**TASK**:
Would you find each line in the entries below with the string "PITCH" and copy it?

**RECORDS**:
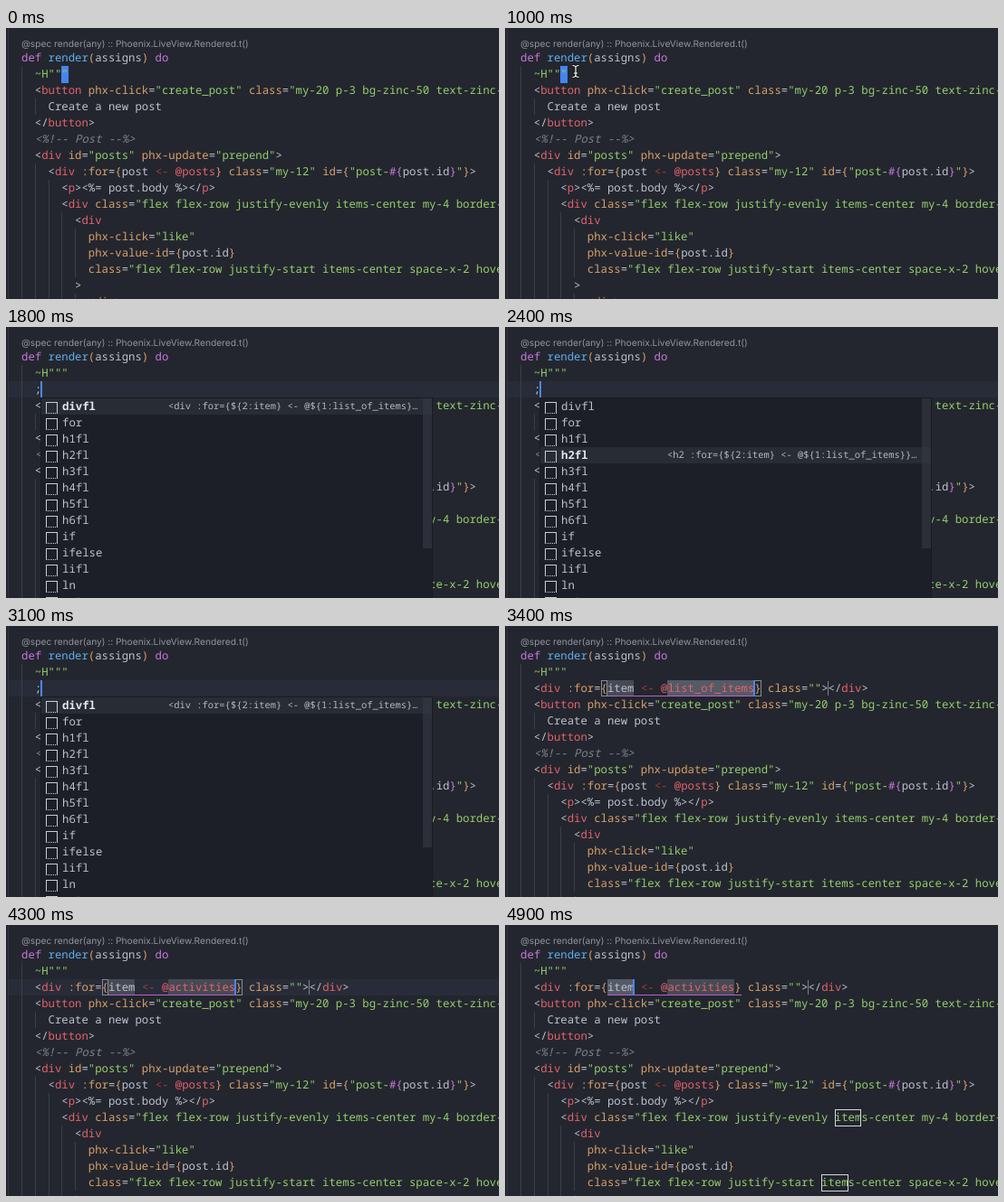
An HTML page that plays this animation: 544x300 px, repeating every 5000 ms.

```html
<!DOCTYPE html>
<html lang="en">
<head>
<meta charset="utf-8">
<title>Snippet completion</title>
<style>
html, body { margin: 0; width: 100%; height: 100%; overflow: hidden; background: #23262e; }
#stage { position: relative; width: 544px; height: 300px; overflow: hidden; color: #bcc2cd;
  font: 500 12.3px/18px "Noto Sans Mono", monospace; text-rendering: geometricPrecision; font-variant-ligatures: none; }
#stage > *, #menu > * { position: absolute; }
pre { margin: 0; left: 17px; height: 18px; font: inherit; white-space: pre; }
.spec { left: 17px; top: 9px; font: 10.2px/18px Inter, sans-serif; color: #9095a0; white-space: pre; }
.edge { left: 2px; top: 0; width: 1px; height: 300px; background: #30343c; }
.active { width: 544px; height: 18px; background: #282c38; }
.guide { left: 17px; height: 18px; background: repeating-linear-gradient(90deg, #3a3e47 0 1px, transparent 1px 14.76px); }
.m { color: #c678dd } .b { color: #61afef } .o { color: #d9a06a } .r { color: #e4626c }
.g { color: #96cd6e } .d { color: #a83a3a } .c { color: #7d828c; font-style: italic } .w { color: #bcc2cd }
.box { box-sizing: border-box; }
.block { background: #4684ee; }
.fill { background: #454a55; }
.pick { background: #545a66; }
.pair { border: 1px solid #858a94; }
.same { border: 1px solid #d4d7dc; }
.caret { width: 2px; height: 18px; background: #4c86f5; }
.stop { width: 1px; height: 16px; background: #7c818b; }
.wave { height: 1px; background: #b95fd0; }
#menu { left: 39px; top: 79px; width: 431px; height: 230px; background: #1c1f27; box-shadow: 0 0 0 1px #181b21; overflow: hidden; }
#menu .row { left: 0; width: 431px; height: 18px; white-space: pre; }
#menu .on { background: #272c35; color: #e4e7ec; }
.row i { position: absolute; left: 5px; top: 4px; width: 11px; height: 11px; border: 1px solid #c9ccd3; border-bottom-style: dotted; }
.row b { position: absolute; left: 23px; font-weight: 500; }
.on b { font-weight: 600; }
.row small { position: absolute; left: 140px; font-size: 10.45px; color: #b4b9c3; }
.bar { left: 421px; top: 0; width: 10px; height: 166px; background: #343842aa; }
</style>
</head>
<body>
<div id="stage"></div>
<script>
const PITCH = 7.38, LINE = 18, LEFT = 17, TOP = 24;
const stage = document.getElementById('stage');

// "¦x" switches the colour class to x
const head = ['¦mdef ¦brender¦o(¦wassigns¦o) ¦mdo', '  ¦g~H"""'];
const body = [
  '  ¦w<¦rbutton ¦ophx-click¦w=¦g"create_post" ¦oclass¦w=¦g"my-20 p-3 bg-zinc-50 text-zinc-900"',
  '    ¦wCreate a new post',
  '  ¦w</¦rbutton¦w>',
  '  ¦c<%!-- Post --%>',
  '  ¦w<¦rdiv ¦oid¦w=¦g"posts" ¦ophx-update¦w=¦g"prepend"¦w>',
  '    ¦w<¦rdiv ¦o:for¦w=¦o{¦wpost ¦d<- ¦r@posts¦o} ¦oclass¦w=¦g"my-12" ¦oid¦w=¦o{¦g"post-¦m#{¦wpost.id¦m}¦g"¦o}¦w>',
  '      ¦w<¦rp¦w><%= post.body %></¦rp¦w>',
  '      ¦w<¦rdiv ¦oclass¦w=¦g"flex flex-row justify-evenly items-center my-4 border-b"',
  '        ¦w<¦rdiv',
  '          ¦ophx-click¦w=¦g"like"',
  '          ¦ophx-value-id¦w=¦o{¦wpost.id¦o}',
  '          ¦oclass¦w=¦g"flex flex-row justify-start items-center space-x-2 hover:"',
  '        ¦w>',
  '          ¦w<¦rdiv¦w>'
];
const snippets = ['divfl', 'for', 'h1fl', 'h2fl', 'h3fl', 'h4fl', 'h5fl', 'h6fl', 'if', 'ifelse', 'lifl', 'ln', 'opt'];
const details = [
  '<div :for={${2:item} <- @${1:list_of_items}…',
  '<%= for ${2:item} <- @${1:list_of_items} do…',
  '<h1 :for={${2:item} <- @${1:list_of_items}}…',
  '<h2 :for={${2:item} <- @${1:list_of_items}}…'
];

const esc = s => s.replace(/&/g, '&amp;').replace(/</g, '&lt;');
const colX = c => LEFT + c * PITCH;
const rowY = r => TOP + r * LINE;
const div = (cls, x, y, w = '', h = '') =>
  `<div class="${cls}" style="left:${x}px;top:${y}px;${w && `width:${w}px;`}${h && `height:${h}px`}"></div>`;
const box = (cls, col, row, n, h = LINE) => div('box ' + cls, colX(col), rowY(row), n * PITCH, h);
const caret = (col, row) => div('caret', colX(col) - 1, rowY(row));
const active = row => div('active', 3, rowY(row));

// value of the last step whose start time has passed
const at = (t, steps) => steps.reduce((v, [start, next]) => t >= start ? next : v, steps[0][1]);

function codeLine(src, row) {
  const [indent, ...runs] = src.split('¦');
  const guide = indent ? `<div class="guide" style="top:${rowY(row)}px;width:${indent.length * PITCH - 2}px"></div>` : '';
  const spans = runs.map(s => `<span class="${s[0]}">${esc(s.slice(1))}</span>`).join('');
  return `${guide}<pre style="top:${rowY(row)}px">${indent}${spans}</pre>`;
}

function menu(selected) {
  const rows = snippets.map((name, i) =>
    `<div class="row ${i === selected ? 'on' : ''}" style="top:${i * LINE}px"><i></i><b>${name}</b>` +
    (i === selected ? `<small>${esc(details[i])}</small>` : '') + '</div>');
  return `<div id="menu">${rows.join('')}<div class="bar"></div></div>`;
}

function pointer(t) {
  const k = Math.min(1, (t - 700) / 300), x = 64 + 14 * k * (2 - k);
  const d = 'M-3.5-6.5Q0-6.5 0-4V4Q0 6.5-3.5 6.5M3.5-6.5Q0-6.5 0-4M0 4Q0 6.5 3.5 6.5M-2 2H2';
  return `<svg width="20" height="24" viewBox="-10 -12 20 24" fill="none" style="left:${x - 10}px;top:36px">
    <path d="${d}" stroke="#111" stroke-width="3"/><path d="${d}" stroke="#fff" stroke-width="1.2"/></svg>`;
}

function scene(t) {
  const lines = [...head];
  let under = '', over = '';
  if (t < 1300) {
    if (t < 1200) under = box('block', 6, 1, 1, 19);
    else over = caret(7, 1);
    if (t >= 700) over += pointer(t);
  } else if (t < 3200) {
    const typed = t >= 1500;
    lines.push(typed ? '  ¦w;' : '  ');
    under = active(2);
    over = caret(typed ? 3 : 2, 2);
    if (t >= 1600) over += menu(at(t, [[0, 0], [2000, 1], [2100, 2], [2200, 3], [2500, 2], [2600, 1], [2700, 0]]));
  } else {
    const count = at(t, [[0, 0], [3500, 1], [3700, 2], [3800, 3], [3900, 4], [4000, 6], [4100, 7], [4200, 9], [4300, 10]]);
    const list = count ? 'activities'.slice(0, count) : 'list_of_items';
    const end = 22 + list.length, onItem = t >= 4500;
    lines.push(`  ¦w<¦rdiv ¦o:for¦w=¦o{¦witem ¦d<- ¦r@${list}¦o} ¦oclass¦w=¦g""¦w></¦rdiv¦w>`);
    if (count && !onItem) under = active(2);
    under += box(onItem ? 'pick' : 'fill', 13, 2, 4) + box(count ? 'fill' : 'pick', 22, 2, list.length);
    over = div('wave', colX(13), 77, (end - 12) * PITCH) + div('stop', colX(end + 11), 61);
    if (onItem) over += caret(17, 2);
    else over += box('pair', 12, 2, 1) + box('pair', end, 2, 1) + caret(end, 2);
    if (t >= 4700) over += box('same', 47, 10, 4, 19) + box('same', 45, 14, 4, 19);
  }
  lines.push(...body);
  return '<div class="edge"></div><div class="spec">@spec render(any) :: Phoenix.LiveView.Rendered.t()</div>' +
    under + lines.map(codeLine).join('') + over;
}

const start = performance.now();
let shown = '';
function draw() {
  const t = Math.floor((performance.now() - start) % 5000 / 100) * 100;
  const html = scene(t);
  if (html !== shown) stage.innerHTML = shown = html;
  requestAnimationFrame(draw);
}
draw();
</script>
</body>
</html>
```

**SOLUTION TO THIS EXERCISE**:
const PITCH = 7.38, LINE = 18, LEFT = 17, TOP = 24;
const colX = c => LEFT + c * PITCH;
const box = (cls, col, row, n, h = LINE) => div('box ' + cls, colX(col), rowY(row), n * PITCH, h);
  const guide = indent ? `<div class="guide" style="top:${rowY(row)}px;width:${indent.length * PITCH - 2}px"></div>` : '';
    over = div('wave', colX(13), 77, (end - 12) * PITCH) + div('stop', colX(end + 11), 61);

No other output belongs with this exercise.